OPL VIEW of a null string will crash the machine. Also DISP(0,"string")
If part of a password is typed on entry to a notepad and then left
to time out - it beeps and clears the password, then prompts for the
If memory is full and a notepad is attempted to be entered, OUT OF
MEMORY is displayed the first time but the 2nd time a new notepad is
"Load..." is displayed without clearing the screen on entry to the
In the DIARY "nn entries shortened" says 10 when there is 100 etc.
In WORLD "The Hague" is shown as "The Hage"
Alarms go off accurate to within 1 minute only.
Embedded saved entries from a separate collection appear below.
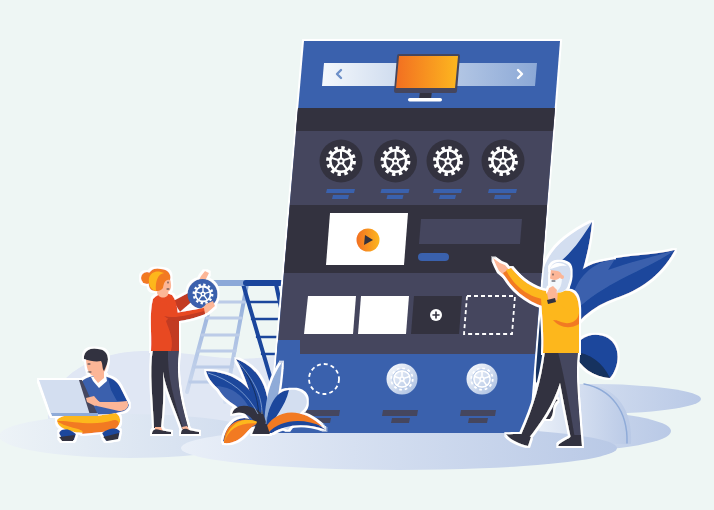
<!DOCTYPE html>
<html lang="en">
<head>
<meta charset="utf-8">
<title>Team building an app page</title>
<style>
:root{--paper:#eef6f4;--blue:#3a61ad;--royal:#1b469c;--navy:#17305f;--slate:#45465e;--ink:#33323f;--pale:#d3def0;--mist:#e0e7f4;--sky:#8fabd8;--amber:#fdb71f;--orange:#f27a21;--red:#e84a24;--brick:#c23a20;--skin:#fcb697;--white:#fff}
html,body{margin:0;height:100%;overflow:hidden;background:var(--paper)}
svg{display:block;width:714px;height:510px}
.paper{fill:var(--paper)}.blue{fill:var(--blue)}.royal{fill:var(--royal)}.navy{fill:var(--navy)}.slate{fill:var(--slate)}.ink{fill:var(--ink)}.pale{fill:var(--pale)}.mist{fill:var(--mist)}.sky{fill:var(--sky)}.amber{fill:var(--amber)}.orange{fill:var(--orange)}.red{fill:var(--red)}.brick{fill:var(--brick)}.skin{fill:var(--skin)}.white{fill:var(--white)}
.line{fill:none;stroke-linecap:round;stroke-linejoin:round}
.vein{fill:none;stroke:var(--sky);stroke-width:.8}
</style>
</head>
<body>
<svg viewBox="0 0 714 510" role="img" aria-label="Three people assembling a large app page from gear parts">
<defs>
  <linearGradient id="screen"><stop stop-color="#f26f21"/><stop offset="1" stop-color="#fdb71f"/></linearGradient>
  <linearGradient id="banner"><stop stop-color="#f4f8fc"/><stop offset="1" stop-color="#8ba8d6"/></linearGradient>
  <linearGradient id="ground"><stop stop-color="#e9eff8"/><stop offset="1" stop-color="#b9c9e6"/></linearGradient>
  <linearGradient id="ground-soft"><stop stop-color="#edf3f7"/><stop offset="1" stop-color="#cfdbee"/></linearGradient>
  <linearGradient id="disc" x2="1" y2="1"><stop stop-color="#fff"/><stop offset="1" stop-color="#a3bae0"/></linearGradient>
  <linearGradient id="rails" x2="0" y2="1"><stop stop-color="#8ba8d8"/><stop offset="1" stop-color="#d3def0"/></linearGradient>
  <filter id="halo" x="-15%" y="-15%" width="130%" height="130%">
    <feMorphology in="SourceAlpha" operator="dilate" radius="2" result="wide"/>
    <feFlood flood-color="#fff"/><feComposite in2="wide" operator="in" result="edge"/>
    <feMerge><feMergeNode in="edge"/><feMergeNode in="SourceGraphic"/></feMerge>
  </filter>
  <g id="gear" fill="none" stroke="currentColor">
    <circle r="13.2" stroke-width="3.4" stroke-dasharray="3.4 3.5"/>
    <circle r="10.7" stroke-width="2.6"/>
    <circle r="2.6" stroke-width="2"/>
    <path id="spokes" d="M0-3V-10M2.9-1L9.5-3.1M1.8 2.4L5.9 8.1M-1.8 2.4L-5.9 8.1M-2.9-1L-9.5-3.1" stroke-width="2"/>
  </g>
  <g id="feature">
    <circle class="ink" r="21.5"/>
    <use href="#gear" color="#fff"/>
    <path class="blue" d="M-14 28H14L13 32H-15ZM-8 34H8L7 38H-9Z"/>
  </g>
  <g id="badge">
    <circle r="15.5" fill="url(#disc)"/>
    <use href="#gear" color="#fff" transform="scale(.78)"/>
    <circle r="9.4" fill="none" stroke="#a9bee2" stroke-width=".8"/>
  </g>
</defs>

<rect class="paper" width="714" height="510"/>

<g id="landscape">
  <path class="mist" d="M48 418C48 378 92 352 142 351C196 350 236 368 290 352V430H48Z"/>
  <ellipse cx="590" cy="399" rx="111" ry="15" fill="url(#ground)"/>
  <ellipse cx="560" cy="431" rx="111" ry="20" fill="url(#ground)"/>
  <ellipse cx="130" cy="436" rx="131" ry="22" fill="url(#ground-soft)"/>
  <path d="M538 443C540 405 560 383 586 384C616 386 633 410 631 444Z" fill="url(#ground)"/>
  <path class="line" d="M584 384C611 389 628 411 627 443" stroke="#8fabd8" stroke-width="1.5"/>
</g>

<g id="back-leaves" filter="url(#halo)">
  <path class="pale" d="M542 300C536 262 556 240 592 222C586 252 583 280 574 305Z"/>
  <path class="royal" d="M560 262C574 250 582 238 592 222C590 246 584 270 574 292Z"/>
  <path class="royal" d="M536 395C546 330 562 278 588 266C604 258 616 262 616 258C632 255 652 255 675 250C661 276 640 290 616 298C592 306 574 322 562 346Z"/>
  <path class="blue" d="M572 300C576 278 592 262 615 259L608 270C630 262 650 258 675 250C644 272 606 280 572 314Z"/>
  <path class="navy" d="M536 382C534 350 536 322 544 302L562 330C554 350 548 370 544 396Z"/>
  <path class="royal" d="M574 352C576 337 594 330 608 338C621 346 620 366 610 378C594 376 580 367 574 352Z"/>
  <path class="navy" d="M574 352C590 353 602 362 610 378C594 377 580 368 574 352Z"/>
  <path class="ink" d="M530 419C534 408 528 402 536 392C542 400 550 396 558 400C550 407 556 412 550 419Z"/>
</g>

<g id="ladder" class="line">
  <g stroke="url(#rails)" stroke-width="4">
    <path d="M216 284L187 392M247 284L225 402"/>
    <path d="M211 302H244M207 318H241M202 335H238M198 351H235M194 367H232M190 382H229" stroke="#bccce8" stroke-width="3"/>
  </g>
  <g stroke="#1b469c" stroke-width="4">
    <path d="M243 284L274 390M276 284L294 370"/>
    <path d="M248 302H282M252 319H284M257 337H286M262 354H290" stroke-width="2.5"/>
  </g>
  <path d="M214 283H246" stroke="#8ba8d8" stroke-width="6"/>
  <path d="M246 283H284" stroke="#1b469c" stroke-width="6"/>
</g>

<g id="app-board">
  <polygon points="304,41 560,41 529,433 270,433" fill="none" stroke="#fff" stroke-width="4"/>
  <polygon class="blue" points="304,41 560,41 529,433 270,433"/>
  <polygon class="slate" points="298,108 555,108 535,354 277,354"/>
  <polygon class="ink" points="298,108 555,108 553,131 296,131"/>
  <polygon class="ink" points="290,205 547,205 542,273 284,273"/>

  <g id="carousel">
    <polygon points="324,63 537,63 535,86 322,86" fill="url(#banner)"/>
    <path class="line" d="M341 70L337 74L341 78" stroke="#6d90c8" stroke-width="2.4"/>
    <path class="line" d="M518 70L522 74L518 78" stroke="#fff" stroke-width="2.4"/>
    <path class="ink" d="M420 91H432L431 99H419Z"/>
    <rect class="white" x="408" y="98" width="34" height="3.5" rx="1.7"/>
    <path d="M399 54H458Q460 54 460 56L457 91Q457 93 455 93H396Q394 93 394 91L397 56Q397 54 399 54Z" fill="#45465e"/>
    <polygon points="399,56 458,56 455,88 396,88" fill="url(#screen)"/>
  </g>

  <g id="features">
    <use href="#feature" x="341" y="161"/>
    <use href="#feature" x="395.500" y="161"/>
    <use href="#feature" x="448" y="161"/>
    <use href="#feature" x="503" y="161"/>
  </g>

  <g id="video">
    <polygon class="white" points="330,213 408,213 404,265 326,265"/>
    <circle cx="368" cy="240" r="11.500" fill="url(#screen)"/>
    <path class="ink" d="M365 235L373 240L364 245Z"/>
    <polygon class="slate" points="421,219 522,219 520,244 419,244"/>
    <rect class="blue" x="418" y="253" width="31" height="8" rx="4"/>
  </g>

  <g id="gallery">
    <polygon class="white" points="308,296 356,296 353,334 304,334"/>
    <polygon class="white" points="361,296 409,296 406,334 358,334"/>
    <polygon class="ink" points="414,296 462,296 459,334 411,334"/>
    <circle class="white" cx="436" cy="315" r="6"/>
    <path class="line" d="M433 315H439M436 312V318" stroke="#33323f" stroke-width="1.600"/>
    <polygon points="467,296 515,296 512,334 464,334" fill="none" stroke="#fff" stroke-width="1.800" stroke-dasharray="4 3"/>
  </g>

  <g id="board-footer">
    <circle cx="324" cy="379" r="15" fill="none" stroke="#fff" stroke-width="1.800" stroke-dasharray="4 3"/>
    <use href="#badge" x="402" y="379"/>
    <use href="#badge" x="482" y="379"/>
    <path class="slate" d="M305 410H340L339 416H304ZM313 418H331L330 423H312ZM383 410H418L417 416H382ZM392 418H410L409 423H391ZM461 410H496L495 416H460ZM469 418H488L487 423H468Z"/>
  </g>
</g>

<ellipse id="front-ground" cx="399" cy="448" rx="218" ry="22" fill="url(#ground)"/>
<polygon class="blue" points="278,340 300,340 300,433 270,433"/>
<polygon class="blue" points="270,426 530,426 529,433 270,433"/>

<g id="front-plants" filter="url(#halo)">
  <path class="pale" d="M274 424C270 398 284 388 296 390C309 393 310 406 301 412L288 430Z"/>
  <path class="royal" d="M262 424C260 392 239 372 206 371C211 388 226 394 240 400Z"/>
  <path class="blue" d="M260 430C248 400 238 388 217 386C225 404 240 404 250 420Z"/>
  <path class="royal" d="M260 425C252 400 246 376 236 359C258 367 273 389 267 426Z"/>
  <path class="navy" d="M260 424C259 396 252 376 236 359C250 376 259 398 258 418Z"/>
  <path class="sky" d="M264 428C265 398 270 380 282 362C280 390 276 412 268 430Z"/>
  <path class="royal" d="M264 432C268 404 277 390 289 390C285 408 274 416 268 433Z"/>
  <path class="ink" d="M258 433C255 415 243 410 232 414C234 404 250 402 262 414L266 433Z"/>
  <path class="royal" d="M262 430C250 410 228 416 223 441C232 447 232 438 242 433C250 426 256 424 262 430Z"/>
  <path class="orange" d="M262 424C242 414 224 422 224 443C232 444 240 440 246 433C252 426 256 423 262 424Z"/>
  <path class="amber" d="M262 424C242 421 228 428 224 443C228 425 243 413 262 424Z"/>
  <path class="royal" d="M262 433C274 412 302 410 326 430C304 422 285 425 272 433Z"/>
  <path class="orange" d="M264 431C274 408 302 406 323 427C302 417 280 420 268 433Z"/>
  <path class="ink" d="M252 434L262 410L270 434Z"/>
  <path class="vein" d="M208 373C231 380 248 394 258 414M238 362C254 380 262 396 262 414M281 366C273 388 268 406 266 424"/>
</g>

<g id="boy" filter="url(#halo)">
  <path class="blue" d="M80 384C84 377 91 376 97 376C109 376 116 379 120 387L129 405C128 412 119 412 112 414L86 415Z"/>
  <path class="royal" d="M108 378C117 380 120 387 122 391L128 403L117 401L111 390Z"/>
  <path class="white" d="M91 377L106 375L107 381L99 388L93 381Z"/>
  <path class="skin" d="M93 372L104 370V378L98 383L94 378ZM127 401C130 406 127 411 119 411L97 406L87 400L91 397L100 402L117 402Z"/>
  <path class="skin" d="M86 358C86 372 91 378 98 376C105 374 107 368 107 362L104 354H88Z"/>
  <path class="ink" d="M84 359C83 350 92 347 98 349C106 349 110 357 107 364L104 371C102 369 103 364 101 361C96 362 90 361 84 359Z"/>
  <path class="line" d="M88 364H90M88 372L91 372" stroke="#33323f" stroke-width="1"/>
  <path class="amber" d="M57 420C62 413 82 414 96 416L116 413C123 418 121 427 112 430L85 433C76 433 57 430 57 420Z"/>
  <path class="orange" d="M57 421C70 420 92 427 114 420C122 420 119 428 112 431L82 434C87 428 67 429 57 421Z"/>
  <path class="royal" d="M59 433C62 427 70 429 76 434L74 440L63 441ZM102 433C109 428 116 427 120 431L118 439L106 441Z"/>
  <path class="ink" d="M59 437L75 435L73 441H62ZM103 437L119 433L118 439L107 441Z"/>
  <path d="M39 380H80L96 414H51Z" fill="url(#disc)"/>
  <path class="pale" d="M39 380H79L93 413H51Z"/>
  <path class="slate" d="M79 380H82L98 415H90Z"/>
  <path class="sky" d="M51 413H98V416H52Z"/>
  <path class="skin" d="M86 398L94 396L100 403L95 406L87 402Z"/>
</g>

<g id="woman" filter="url(#halo)">
  <path class="ink" d="M153 349H179C176 374 179 396 188 427L182 429C174 407 165 386 163 372C164 393 163 411 161 428H154C153 400 149 371 153 349Z"/>
  <path class="slate" d="M168 350H179C176 374 179 396 188 427L183 428C174 400 167 376 168 350Z"/>
  <path class="skin" d="M155 427H161L163 431H155ZM182 427L187 426L190 431H183Z"/>
  <path class="ink" d="M152 433C153 428 157 429 160 430L171 432V434H152ZM181 433C181 428 186 428 189 430L199 432V434H181Z"/>
  <path class="skin" d="M178 303C188 298 196 287 201 276L205 271L209 273L206 279C199 293 192 304 181 309Z"/>
  <path class="brick" d="M173 301L190 292L196 298L180 312Z"/>
  <path class="red" d="M153 299C157 294 164 292 172 295C179 303 179 323 179 351H151C152 332 149 314 153 299Z"/>
  <path class="brick" d="M166 321C169 316 176 317 179 318V351H171C174 339 169 330 166 321Z"/>
  <circle cx="202.500" cy="294" r="15" fill="#3a61ad"/>
  <use href="#gear" color="#fff" transform="translate(203 294) scale(.7)"/>
  <path class="skin" d="M189 311C196 310 203 309 206 304L213 301L215 306L207 313L191 318Z"/>
  <path class="red" d="M158 303C165 301 170 306 175 313L204 308L205 314C193 318 182 321 171 319C162 317 158 310 158 303Z"/>
  <path class="brick" d="M164 316C174 319 188 315 204 311L205 314C192 319 178 323 170 320Z"/>
  <path class="skin" d="M158 285L169 288L168 295C164 300 158 297 157 293ZM157 274C164 272 171 275 171 284C172 291 167 294 162 292L156 287Z"/>
  <circle class="orange" cx="147" cy="278" r="6"/>
  <path class="orange" d="M148 280C147 270 155 267 161 269C168 269 172 275 170 280C165 279 164 283 163 288C159 293 150 292 149 286Z"/>
  <path class="amber" d="M149 278C151 271 158 270 164 273C158 274 155 281 156 291C151 290 148 285 149 278Z"/>
  <path class="line" d="M168 282V283M167 289L169 289" stroke="#33323f" stroke-width="1"/>
</g>

<g id="man" filter="url(#halo)">
  <path class="ink" d="M545 351H578C575 377 579 405 581 439H571C566 415 563 398 560 383C553 405 541 423 528 439L521 435C534 406 541 382 545 351Z"/>
  <path class="slate" d="M558 352H578C575 377 579 405 581 439H575C570 409 565 379 558 352Z"/>
  <path class="ink" d="M506 434C514 435 522 432 531 437L528 446C520 444 510 440 506 434ZM558 446C560 441 569 440 572 435H581L582 446Z"/>
  <path class="skin" d="M493 258L500 263L505 265L512 273L506 277L499 271L496 265Z"/>
  <path class="orange" d="M503 273L511 268C522 281 531 289 545 292L551 308C531 305 513 291 503 273Z"/>
  <path class="amber" d="M506 270L511 268C522 281 532 288 546 291L548 300C529 298 514 286 506 270Z"/>
  <path class="amber" d="M541 298C547 291 556 289 570 291C579 294 580 306 579 324V353H543C544 333 542 317 541 298Z"/>
  <path class="orange" d="M553 320C563 321 573 319 579 313V324C569 330 559 327 553 320Z"/>
  <path class="skin" d="M549 303L547 293L550 288L554 287L558 291L557 303Z"/>
  <path class="amber" d="M547 303L557 300C562 309 571 312 579 313C578 322 569 325 561 322C552 319 548 313 547 303Z"/>
  <path class="skin" d="M551 269C556 264 565 265 567 274L566 287L554 286L550 278Z"/>
  <path d="M551 279C555 281 558 280 562 276L568 284C568 291 561 294 555 292C550 289 549 284 551 279Z" fill="#f4f8fc"/>
  <path class="pale" d="M550 270C551 262 559 260 565 263C572 265 572 276 568 285C566 292 559 293 556 292C562 288 562 281 562 275C560 270 556 271 550 270Z"/>
  <path class="white" d="M550 269C553 261 562 262 567 266C561 265 558 267 550 269Z"/>
  <circle class="skin" cx="562" cy="277" r="2"/>
  <path class="line" d="M553 274V275M552 281L555 281" stroke="#33323f" stroke-width="1"/>
  <path class="skin" d="M547 294L549 288L553 286L557 290L555 298Z"/>
  <path class="ink" d="M547 300L555 298L556 302L548 304Z"/>
</g>
</svg>
</body>
</html>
They should be exact.
If part of an OPL procedure or NOTEPAD is received with COMMS-LINK
and the connection is broken, the machine may crash.
A bootable pack created on the DEVELOPER runs OK in 2-line mode but
if CommsLink is present as well, it runs in 4-line mode.
There is a chance of getting a garbage ALARM going off during RESET.
There are some errors in the GERMAN text.
Calling OPL EDIT with an 80 character prompt, e.g. AT 20,4 :PRINT
"X": :EDIT A$ does not work correctly.
Released on: 24th April 1989
If a "workday" alarm is set for the Friday before the end of a month
whose last day falls on a Saturday or Sunday, some corruption may occur
when the alarm goes off or if you attempt to set an alarm on the Saturday
or Sunday following the Friday.
On version V4.2 you will get a DEVICE MISSING error but on V4.3 it will
appear to be OK. In both versions there may be corruption and there
may be a possibility of the machine TRAP'ing.
The dates it will occur on are as follows: